● TASK REQUIREMENTS: Look through the material for lines with the word "html", and copy each one.

● TASK MATERIAL:

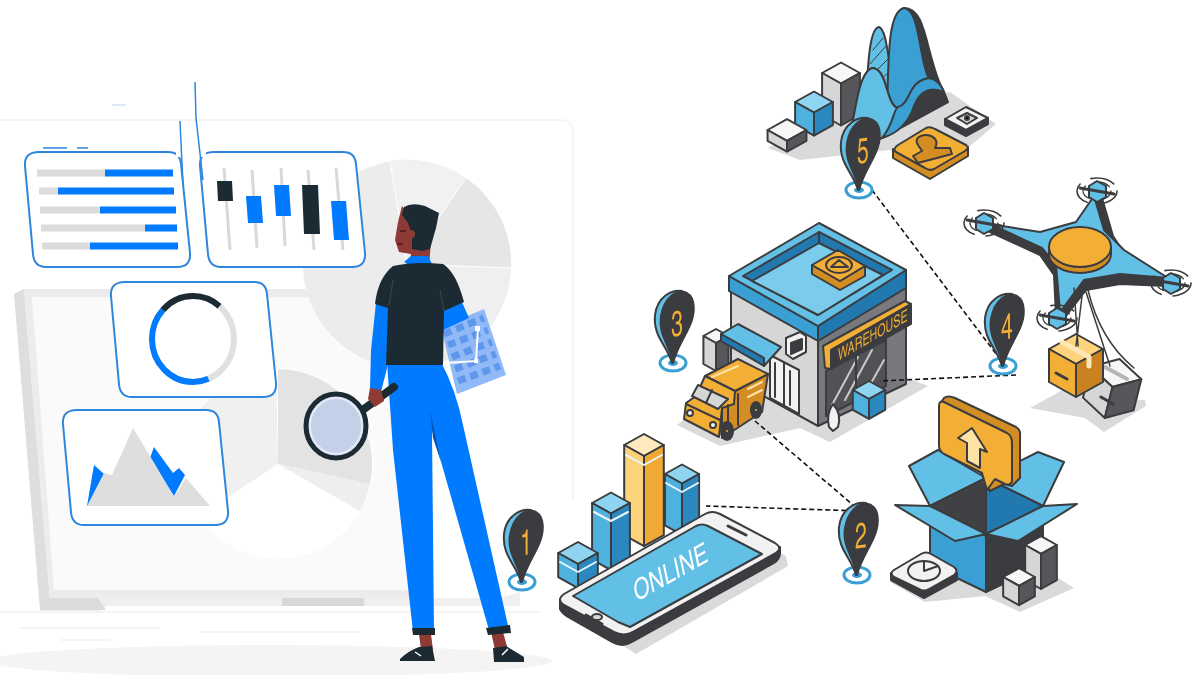
<!DOCTYPE html>
<html lang="en">
<head>
<meta charset="utf-8">
<title>Online order to delivery</title>
<style>
:root{--blue:#007bff;--line:#2e86de;--navy:#1b2a33;--skin:#8f3b35;--sky:#62bfe6;--mid:#3a9fd3;--deep:#2179b0;--gold:#f3ae36;--amber:#d48d22;--ink:#3b3c3f;--shade:#dadada}
html,body{margin:0;height:100%;overflow:hidden;background:#fff}
svg{display:block;width:1200px;height:675px}
.card{fill:#fff;stroke:var(--line);stroke-width:2}
.iso{stroke:var(--ink);stroke-width:2;stroke-linejoin:round;stroke-linecap:round}
.white{--t:#f7f7f7;--l:#d6d6d6;--r:#55575a}
.blue{--t:#8fd4f0;--l:#4fb2de;--r:#2b88bf}
.yellow{--t:#ffe9bd;--l:#fcd27a;--r:#efa934}
.parcel{--t:#ffd27c;--l:#f3ae36;--r:#c9821f}
.t,.l,.r{vector-effect:non-scaling-stroke}
.t{fill:var(--t)}.l{fill:var(--l)}.r{fill:var(--r)}
.shadow{fill:var(--shade);stroke:none}
.b1{fill:var(--sky)}.b2{fill:var(--mid)}.b3{fill:var(--deep)}.g1{fill:var(--gold)}.g2{fill:var(--amber)}.w{fill:#f2f2f2}.w2{fill:#d6d6d6}.k{fill:var(--ink)}.no{fill:none}
.navy{fill:var(--navy)}.skin{fill:var(--skin)}.vivid{fill:var(--blue)}
.route{fill:none;stroke:#111;stroke-width:1.6;stroke-dasharray:5 3}
text{font-family:"TeX Gyre Heros Cn","Liberation Sans",sans-serif;stroke:none}
.num{font-size:36px;fill:var(--gold);text-anchor:middle}
</style>
</head>
<body>
<svg viewBox="0 0 1200 675" role="img" aria-label="Analyst studying charts beside a five step delivery route">
<defs>
<path id="card" d="M14 0H143Q155 0 156 12L165 101Q166 115 152 115H21Q9 115 8 102L0 14Q-1 0 14 0Z"/>
<path id="lid" class="t" d="M0-10 18 0 0 10-18 0Z"/>
<g id="box10"><use href="#lid"/><path class="l" d="M-18 0 0 10V20L-18 10Z"/><path class="r" d="M18 0 0 10V20L18 10Z"/></g>
<g id="box22"><use href="#lid"/><path class="l" d="M-18 0 0 10V32L-18 22Z"/><path class="r" d="M18 0 0 10V32L18 22Z"/></g>
<g id="box40"><use href="#lid"/><path class="l" d="M-18 0 0 10V50L-18 40Z"/><path class="r" d="M18 0 0 10V50L18 40Z"/></g>
<g id="box54"><use href="#lid"/><path class="l" d="M-18 0 0 10V64L-18 54Z"/><path class="r" d="M18 0 0 10V64L18 54Z"/></g>
<g id="box82"><use href="#lid"/><path class="l" d="M-18 0 0 10V92L-18 82Z"/><path class="r" d="M18 0 0 10V92L18 82Z"/></g>
<g id="pin">
<ellipse rx="13" ry="8" fill="#fff" stroke="#3a9fd3" stroke-width="3"/>
<ellipse rx="5" ry="3" class="b2" stroke="none"/>
<path class="b1" d="M-1 0C-6-18-20-26-18-48C-16-66-1-74 9-72L14-66Z"/>
<path class="k" d="M0 0C-3-18-15-28-12-47C-9-65 4-75 14-70C23-65 22-49 17-38C11-24 4-16 0 0Z"/>
</g>
<g id="rotor" fill="none">
<ellipse rx="20" ry="13" stroke-width="1.6" stroke-dasharray="24 12"/><ellipse rx="14" ry="9" stroke-width="1.3" stroke-dasharray="16 10"/>
<path class="b1" d="M-8-5 0-10 9-5V6L0 11-8 6Z"/><path d="M-17-3 17 3" stroke-width="3"/>
</g>
</defs>
<rect width="1200" height="675" fill="#fff"/>

<g id="backdrop">
<ellipse cx="270" cy="661" rx="282" ry="16" fill="#f4f4f4"/>
<path d="M0 120H560Q573 120 573 134V500" fill="none" stroke="#f5f5f5" stroke-width="2"/>
<path d="M0 612H540M20 628H160M200 632H360M60 640H110" stroke="#f5f5f5" stroke-width="2"/>
<path d="M14 294 24 289 50 600 40 610Z" fill="#dedede"/>
<path d="M24 289H390L414 600H50Z" fill="#ececec"/>
<path d="M32 297H390L412 590H54Z" fill="#fafafa"/>
<path d="M40 598H500L520 592V606H106L100 611H40Z" fill="#efefef"/>
<path d="M40 598H98L106 610H40Z" fill="#dcdcdc"/><path d="M282 598H364V606H282Z" fill="#d8d8d8"/>
<circle cx="407" cy="264" r="104" fill="#ececec"/>
<path d="M407 264 390 161A104 104 0 0 1 466 178Z" fill="#f1f1f1"/><path d="M407 264 466 178A104 104 0 0 1 511 268Z" fill="#e6e6e6"/><path d="M407 264 511 268A104 104 0 0 1 450 359Z" fill="#efefef"/>
<path d="M390 161 407 264 466 178M407 264 511 268" fill="none" stroke="#fff"/>
<circle cx="278" cy="464" r="95" fill="#fff"/>
<path d="M278 464 199 516A95 95 0 0 1 276 369Z" fill="#f0f0f0"/><path d="M278 464V369A95 95 0 0 1 370 484Z" fill="#e3e3e3"/><path d="M278 464 370 484A95 95 0 0 1 360 511Z" fill="#eee"/>
</g>

<g id="dashboard-cards">
<use href="#card" class="card" x="25" y="152"/>
<path d="M37 173H105M39 191H58M40 210H100M41 228H145M42 246H90" stroke="#dcdcdc" stroke-width="7"/><path d="M105 173H173M58 191H174M100 210H176M145 228H177M90 246H178" stroke="#007bff" stroke-width="7"/>
<use href="#card" class="card" x="200" y="152"/>
<path d="M176 148H206V157H176Z" fill="#fff"/>
<path d="M180 121 183 185M195 82 196 118 203 180M43 148H67M77 148H88" fill="none" stroke="#2e86de" stroke-width="1.5"/>
<path d="M112 105H126" stroke="#dce8f7" stroke-width="2"/>
<path d="M224 168 230 250M252 170 257 248M281 168 285 246M308 170 314 250M336 168 343 250" stroke="#d9d9d9" stroke-width="3"/>
<path class="navy" d="M217 181H232L233 201H218ZM302 185H318L320 234H304Z"/>
<path class="vivid" d="M246 196H261L263 223H248ZM274 185H289L291 216H276ZM331 201H346L349 240H334Z"/>
<use href="#card" class="card" x="111" y="282"/>
<g fill="none" stroke-width="6"><ellipse cx="193" cy="339" rx="41" ry="43" stroke="#e0e0e0"/><ellipse cx="193" cy="339" rx="41" ry="43" stroke="#007bff" pathLength="100" stroke-dasharray="43 57" stroke-dashoffset="-19"/><ellipse cx="193" cy="339" rx="41" ry="43" stroke="#1b2a33" pathLength="100" stroke-dasharray="24 76" stroke-dashoffset="-62"/></g>
<use href="#card" class="card" x="63" y="410"/>
<path class="vivid" d="M87 506 94 465 104 474 118 506ZM154 447 173 473 179 468 185 475 174 496 150 458Z"/>
<path d="M87 506 104 473 112 475 133 428 156 466 174 497 186 478 210 506Z" fill="#dedede"/>
</g>

<g id="analyst">
<path d="M441 327 484 309 506 375 457 394Z" fill="#8fb9f7"/>
<path d="M444 334 484 318M448 345 488 330M452 357 492 342M455 369 496 354M458 381 500 366" stroke="#5f97ea" stroke-width="7" stroke-dasharray="8 5"/>
<path d="M446 363 476 361 478 328" fill="none" stroke="#fff" stroke-width="2"/><path d="M475 326H480V331H475ZM474 359H478V363H474Z" fill="#fff"/>
<path class="vivid" d="M445 290 461 300 469 318 441 331Z"/>
<path class="skin" d="M402 206 398 222 395 240 399 252 411 254 409 267H429L431 240Z"/>
<path d="M400 231H406M397 244H403" stroke="#4a1a1a" stroke-width="1.5"/>
<path class="navy" d="M402 215 404 207Q412 202 425 206L439 213 436 228 430 249 422 251 412 249 412 235 408 223Z"/><circle class="skin" cx="411" cy="234" r="4"/>
<path class="vivid" d="M404 262 411 256H428L432 264 415 269Z"/>
<path class="vivid" d="M387 362H441Q456 390 463 425L509 630H489L432 430 434 632H413L393 450Z"/>
<path d="M430 410 441 462 433 438Z" fill="#0754b5"/>
<path class="vivid" d="M376 303 393 306 389 360 381 392 370 389 371 350Z"/>
<path class="navy" d="M393 266Q415 261 443 264Q456 272 464 302L444 311 443 365H386L388 308 375 304Q378 278 393 266Z"/>
<path d="M389 306 393 280M444 311 440 290" stroke="#3a4a55"/>
<path d="M364 409 394 387" stroke="#1b2a33" stroke-width="8" stroke-linecap="round"/>
<path class="skin" d="M370 388 381 390 384 401 375 407 368 399Z"/>
<ellipse cx="336" cy="426" rx="30" ry="32" fill="#c2d0e8" stroke="#1b2a33" stroke-width="5"/><ellipse cx="336" cy="426" rx="26" ry="28" fill="none" stroke="#e4ebf6" stroke-width="2"/>
<path class="skin" d="M419 634H431L433 650H421ZM491 632H503L508 650H495Z"/>
<path class="navy" d="M412 628H435V635H413ZM486 628 510 625 511 633 488 635ZM400 659Q408 651 419 647L432 646 435 661H400ZM493 648 506 646 524 657V662H494Z"/>
<path d="M415 652 421 656M508 649 502 655" stroke="#fff" stroke-width="1.5"/>
</g>

<g id="market-charts" class="iso">
<path class="shadow" d="M768 148 850 105 950 92 996 124 930 180 890 150 800 160Z"/>
<use href="#box40" class="white" transform="translate(841 73) scale(1.05)"/>
<use href="#box22" class="blue" transform="translate(814 102) scale(1.05)"/>
<use href="#box10" class="white" transform="translate(787 130) scale(1.08)"/>
<path class="b1" d="M866 100C868 60 870 28 879 27C888 30 888 70 896 92Z"/>
<path d="M870 64 886 46M869 78 889 58M868 92 891 70M873 50 883 38" stroke-width="1"/>
<path class="k" d="M904 8C926 8 925 48 940 84L946 98 890 124Z"/>
<path class="b2" d="M886 118C890 84 884 12 904 8C922 10 917 66 934 88L930 108Z"/>
<path class="k" d="M850 138C856 104 860 70 873 68C888 70 886 106 898 108C910 106 908 84 925 79C940 76 944 92 948 102L882 138Q868 144 850 138Z"/>
<path class="b1" d="M850 138C856 104 860 70 873 68C888 70 886 106 898 108C900 122 894 130 882 138Q868 144 850 138Z"/>
<path class="b2" d="M882 138C894 124 893 110 898 107C910 104 908 84 925 79C934 76 941 84 944 92C926 84 918 96 914 106C908 124 896 134 882 138Z"/>
<path class="g2" d="M893 149V158L930 179 968 156V147L930 170Z"/>
<path class="g1" d="M898 145 926 128Q930 126 935 129L966 145Q970 148 965 151L934 169Q930 171 925 168L896 152Q892 149 898 145Z"/>
<path class="g2" d="M918 145C913 138 922 133 931 136C938 139 937 145 935 148L950 148 952 154 918 163 913 156 922 151Z"/>
<path class="k" d="M945 119V125L966 136 988 124V118L966 130Z"/><path class="w" d="M945 119 966 107 988 118 966 130Z"/><path class="w2" d="M957 118 967 113 977 118 967 124Z"/><circle cx="967" cy="118" r="2"/>
</g>

<g id="warehouse" class="iso">
<path class="shadow" d="M677 425 735 380 900 375 928 386 830 442 800 428 720 446Z"/>
<use href="#box40" class="white" transform="translate(716 336) scale(.7)"/>
<path class="w2" d="M731 288 818 336V426L731 378Z"/><path fill="#77797c" d="M818 336 906 286V384L818 426Z"/>
<path class="b2" d="M729 276 818 326V341L729 291Z"/><path class="b3" d="M818 326 906 270V288L818 341Z"/>
<path class="b1" d="M729 276 819 223 906 270 818 326Z"/><path class="b3" d="M743 276 819 232 892 270 818 315Z"/><path fill="#7acbec" d="M752 281 819 243 883 275 818 315Z"/><path class="no" d="M819 232V243"/>
<path class="g2" d="M812 265V274L840 290 865 276V266L840 281Z"/><path class="g1" d="M812 265 838 250 865 266 840 281Z"/><ellipse class="no" cx="839" cy="265" rx="13" ry="8"/><path class="no" d="M831 267 839 260 848 267Z"/>
<path class="w" d="M786 338 800 332 806 336V352L793 359 786 354Z"/><path class="k" d="M791 343 802 339V349L791 354Z"/>
<path class="w" d="M770 355 799 370V414L770 398Z"/><path class="no" d="M784 363V406M775 363V397M790 371V405"/>
<path fill="#505256" d="M826 371 886 340V386L826 416Z"/><path d="M832 405 858 357M845 400 872 350M870 385 884 360" stroke="#c9c9c9"/><path class="no" d="M856 355V402"/>
<path class="g1" d="M823 346 905 301 911 304 831 350V369L825 368Z"/><path class="k" d="M831 350 911 304V324L831 369Z"/>
<text transform="matrix(.88 -.51 0 1 838 361)" font-size="17" fill="#f3ae36" textLength="79" lengthAdjust="spacingAndGlyphs">WAREHOUSE</text>
<path class="b1" d="M721 334 738 324 781 347 764 366Z"/><path class="b3" d="M721 334 764 358V366L721 341Z"/>
<use href="#box22" class="blue" transform="translate(869 390) scale(.9)"/>
<path class="w" d="M833 404Q842 414 838 427L833 431 829 427Q826 414 833 404Z"/>
<g id="truck">
<path class="g2" d="M735 391 768 374 762 412 722 438V400Z"/><path class="g1" d="M705 376 738 359 768 374 735 391Z"/>
<path class="g1" d="M705 376 735 391 734 404 722 408 719 437 684 419 686 403 696 396Z"/><path class="w2" d="M698 385 728 399 718 409 692 396Z"/><path class="no" d="M686 404 720 420M712 390 706 403M728 405V430M738 394V425"/>
<path d="M748 389 762 382M748 397 762 390M712 377 738 366" stroke="#ffe2a6"/>
<circle cx="690" cy="413" r="3" class="w"/><circle cx="713" cy="425" r="3" class="w"/><ellipse class="k" cx="727" cy="431" rx="6" ry="9"/><ellipse class="k" cx="756" cy="410" rx="5" ry="8"/><circle cx="727" cy="431" r="2" class="g1"/><circle cx="756" cy="410" r="2" class="g1"/>
</g>
</g>

<g id="drone" class="iso">
<path class="shadow" d="M1030 408 1066 388 1100 400 1145 400 1146 406 1104 432 1085 418Z"/>
<path class="k" d="M990 224 1040 240 1076 228 1094 196 1102 198 1113 236 1126 256 1168 278V286L1120 284 1086 290 1066 316H1056L1054 275 1040 255 990 232Z"/>
<path class="b1" d="M990 224 1040 232 1076 222 1094 196 1104 230 1124 250 1168 278 1120 274 1084 280 1060 312 1056 265 1042 248Z"/>
<path class="g2" d="M1049 247V254A31 19 0 0 0 1111 254V247Z"/><ellipse class="g1" cx="1080" cy="247" rx="31" ry="20"/>
<use href="#rotor" x="984" y="223"/><use href="#rotor" x="1097" y="191"/><use href="#rotor" x="1171" y="283"/><use href="#rotor" x="1057" y="318"/>
<use href="#box22" class="white" transform="translate(1116 373) rotate(14) scale(1.45)"/><path d="M1101 397 1113 404" stroke-width="3"/><path d="M1105 367 1127 379" stroke="#b5b5b5" stroke-width="4"/>
<use href="#box22" class="parcel" transform="translate(1076 349) scale(1.5)"/><path d="M1062 342 1089 357V366" stroke="#ffe7b5" stroke-width="5" fill="none"/><path d="M1056 373 1067 379" stroke-width="3"/>
<path class="no" stroke-width="1.5" d="M1074 288 1078 346M1083 288 1076 346M1086 292 1110 366M1088 290Q1100 340 1134 368"/>
</g>

<g id="upload-box" class="iso">
<path class="shadow" d="M890 582 950 550 1030 560 1074 588 1020 612 985 596 925 602Z"/>
<path class="b1" d="M909 466 938 450 986 478 930 506ZM1064 462 1038 452 986 478 1043 506Z"/>
<path fill="#404145" d="M930 506 986 478V536Z"/><path class="b3" d="M986 478 1043 506 986 536Z"/>
<path class="b2" d="M930 506 986 536V592L930 565Z"/><path class="k" d="M986 536 1043 506V565L986 592Z"/>
<path class="b1" d="M930 506 986 534 955 541 895 505ZM1043 506 1077 504 1018 541 986 534Z"/><path class="no" d="M986 534V548"/>
<path class="g2" d="M944 398Q948 395 955 398L1016 427Q1021 430 1020 436V478L1012 486 1004 484 990 491 982 474 940 404Z"/>
<path class="g1" d="M944 402 1007 433Q1012 436 1012 442V481Q1011 486 1005 484L995 479 987 490 982 473 944 454Q939 451 939 446V406Q939 400 944 402Z"/>
<path fill="#ffe2a6" d="M972 428 987 452 980 449V468L967 461V443L958 438Z"/>
<use href="#box40" class="white" transform="translate(1041 545) scale(.88)"/><use href="#box22" class="white" transform="translate(1019 577) scale(.88)"/>
<path class="k" d="M891 573V580L924 598 957 580V573L926 591Z"/><path class="w" d="M894 570 921 554Q926 551 931 554L954 567Q959 571 954 575L929 589Q924 592 919 589L894 577Q889 573 894 570Z"/><ellipse class="no" cx="924" cy="571" rx="16" ry="10"/><path class="no" d="M924 561V571L938 566"/>
</g>

<g id="online-order" class="iso">
<path class="shadow" d="M570 612 720 520 786 556 788 566 636 654Z"/>
<use href="#box54" class="blue" transform="translate(682 474) scale(.95)"/>
<use href="#box82" class="yellow" transform="translate(644 445) scale(1.1)"/>
<use href="#box54" class="blue" transform="translate(611 503) scale(1.05)"/>
<use href="#box22" class="blue" transform="translate(578 553) scale(1.1)"/>
<path d="M666 483 682 492 698 483M594 512 611 521 628 512M560 562 578 572 596 562M626 455 644 465 662 455" stroke="#e8f7ff" fill="none"/>
<path class="k" d="M560 599V609Q562 613 568 617L612 642Q622 648 632 642L774 563Q780 559 780 553V547Z"/>
<path class="w" d="M564 594 705 514Q712 510 720 514L775 543Q783 548 776 553L633 632Q624 637 614 632L564 605Q556 600 564 594Z"/>
<path class="b1" d="M573 596 696 526Q702 523 708 526L762 554 630 627 618 622Z"/>
<path d="M728 526 746 535M733 583 758 569M586 615 602 624" stroke-width="3"/><ellipse class="w2" cx="597" cy="617" rx="5" ry="3"/>
<text transform="matrix(.87 -.49 .2 .95 636 602)" font-size="29" fill="#fff" textLength="84" lengthAdjust="spacingAndGlyphs">ONLINE</text>
</g>

<g id="route">
<path class="route" d="M872 190 1003 363M1016 375 880 381M755 421 860 511 706 506"/>
<g class="iso"><use href="#pin" x="522" y="582"/><use href="#pin" x="857" y="575"/><use href="#pin" x="673" y="363"/><use href="#pin" x="1003" y="366"/><use href="#pin" x="859" y="190"/></g>
<g class="num"><text transform="matrix(.72 -.1 0 1 526 555)">1</text><text transform="matrix(.72 -.1 0 1 861 548)">2</text><text transform="matrix(.72 -.1 0 1 677 336)">3</text><text transform="matrix(.72 -.1 0 1 1007 339)">4</text><text transform="matrix(.72 -.1 0 1 863 163)">5</text></g>
</g>
</svg>
</body>
</html>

● RESULT:
<!DOCTYPE html>
<html lang="en">
html,body{margin:0;height:100%;overflow:hidden;background:#fff}
</html>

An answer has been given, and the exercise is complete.